══ Given information

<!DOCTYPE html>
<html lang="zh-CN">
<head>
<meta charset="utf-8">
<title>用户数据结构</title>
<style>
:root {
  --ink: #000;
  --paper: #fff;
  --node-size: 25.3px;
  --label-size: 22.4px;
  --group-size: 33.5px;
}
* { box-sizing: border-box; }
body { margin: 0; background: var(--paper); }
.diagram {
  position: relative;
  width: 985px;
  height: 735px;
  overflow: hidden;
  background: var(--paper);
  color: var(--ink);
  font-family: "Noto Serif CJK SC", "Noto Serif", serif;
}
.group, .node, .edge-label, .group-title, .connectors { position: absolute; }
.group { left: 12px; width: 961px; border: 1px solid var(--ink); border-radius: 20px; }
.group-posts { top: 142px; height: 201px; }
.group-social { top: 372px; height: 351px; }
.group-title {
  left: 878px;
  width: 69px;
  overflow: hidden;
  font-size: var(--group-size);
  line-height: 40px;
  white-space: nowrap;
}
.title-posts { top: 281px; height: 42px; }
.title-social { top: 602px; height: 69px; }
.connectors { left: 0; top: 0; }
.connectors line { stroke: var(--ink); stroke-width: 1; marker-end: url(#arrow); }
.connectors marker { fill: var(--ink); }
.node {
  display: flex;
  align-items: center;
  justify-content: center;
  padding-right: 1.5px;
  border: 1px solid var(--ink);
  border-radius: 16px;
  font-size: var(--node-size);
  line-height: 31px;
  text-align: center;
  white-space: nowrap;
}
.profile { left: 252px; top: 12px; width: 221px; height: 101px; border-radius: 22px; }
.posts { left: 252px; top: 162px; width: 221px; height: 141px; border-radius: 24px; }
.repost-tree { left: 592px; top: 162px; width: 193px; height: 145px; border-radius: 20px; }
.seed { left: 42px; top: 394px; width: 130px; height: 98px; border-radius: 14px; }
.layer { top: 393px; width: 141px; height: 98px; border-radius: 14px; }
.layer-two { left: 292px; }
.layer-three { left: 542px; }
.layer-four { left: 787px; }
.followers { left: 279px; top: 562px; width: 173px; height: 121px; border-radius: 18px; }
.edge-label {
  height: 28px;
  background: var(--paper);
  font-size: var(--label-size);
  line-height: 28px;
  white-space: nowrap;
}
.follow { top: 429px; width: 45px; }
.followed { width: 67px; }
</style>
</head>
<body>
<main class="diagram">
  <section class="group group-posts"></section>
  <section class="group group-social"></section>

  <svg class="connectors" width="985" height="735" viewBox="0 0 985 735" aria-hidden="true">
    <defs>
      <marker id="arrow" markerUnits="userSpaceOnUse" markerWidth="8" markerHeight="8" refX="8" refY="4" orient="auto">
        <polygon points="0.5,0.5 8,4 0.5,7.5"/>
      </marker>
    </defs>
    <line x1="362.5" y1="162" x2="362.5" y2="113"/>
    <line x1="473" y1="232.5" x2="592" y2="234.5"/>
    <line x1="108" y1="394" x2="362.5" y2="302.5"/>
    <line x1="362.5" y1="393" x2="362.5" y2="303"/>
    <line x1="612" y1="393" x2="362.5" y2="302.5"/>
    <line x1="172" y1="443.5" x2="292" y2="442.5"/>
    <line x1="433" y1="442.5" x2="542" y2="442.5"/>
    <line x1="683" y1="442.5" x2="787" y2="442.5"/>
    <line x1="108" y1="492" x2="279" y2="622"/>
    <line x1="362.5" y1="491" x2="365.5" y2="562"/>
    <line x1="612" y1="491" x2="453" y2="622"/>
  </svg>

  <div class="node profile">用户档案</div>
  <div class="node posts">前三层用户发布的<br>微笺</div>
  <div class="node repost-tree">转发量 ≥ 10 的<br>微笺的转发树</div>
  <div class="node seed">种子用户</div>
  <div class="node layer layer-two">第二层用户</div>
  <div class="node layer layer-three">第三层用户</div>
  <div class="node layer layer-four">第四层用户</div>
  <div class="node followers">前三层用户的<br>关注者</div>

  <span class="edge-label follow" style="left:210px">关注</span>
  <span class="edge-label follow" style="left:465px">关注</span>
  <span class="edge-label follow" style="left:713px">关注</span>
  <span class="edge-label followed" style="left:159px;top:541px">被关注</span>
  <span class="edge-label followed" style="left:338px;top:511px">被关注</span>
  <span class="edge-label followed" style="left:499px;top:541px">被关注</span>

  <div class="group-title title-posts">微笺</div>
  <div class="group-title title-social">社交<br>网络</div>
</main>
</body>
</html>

════

Problem statement.
Which of the lines above carry the string "body"? Copy every one.

Task result.
body { margin: 0; background: var(--paper); }
<body>
</body>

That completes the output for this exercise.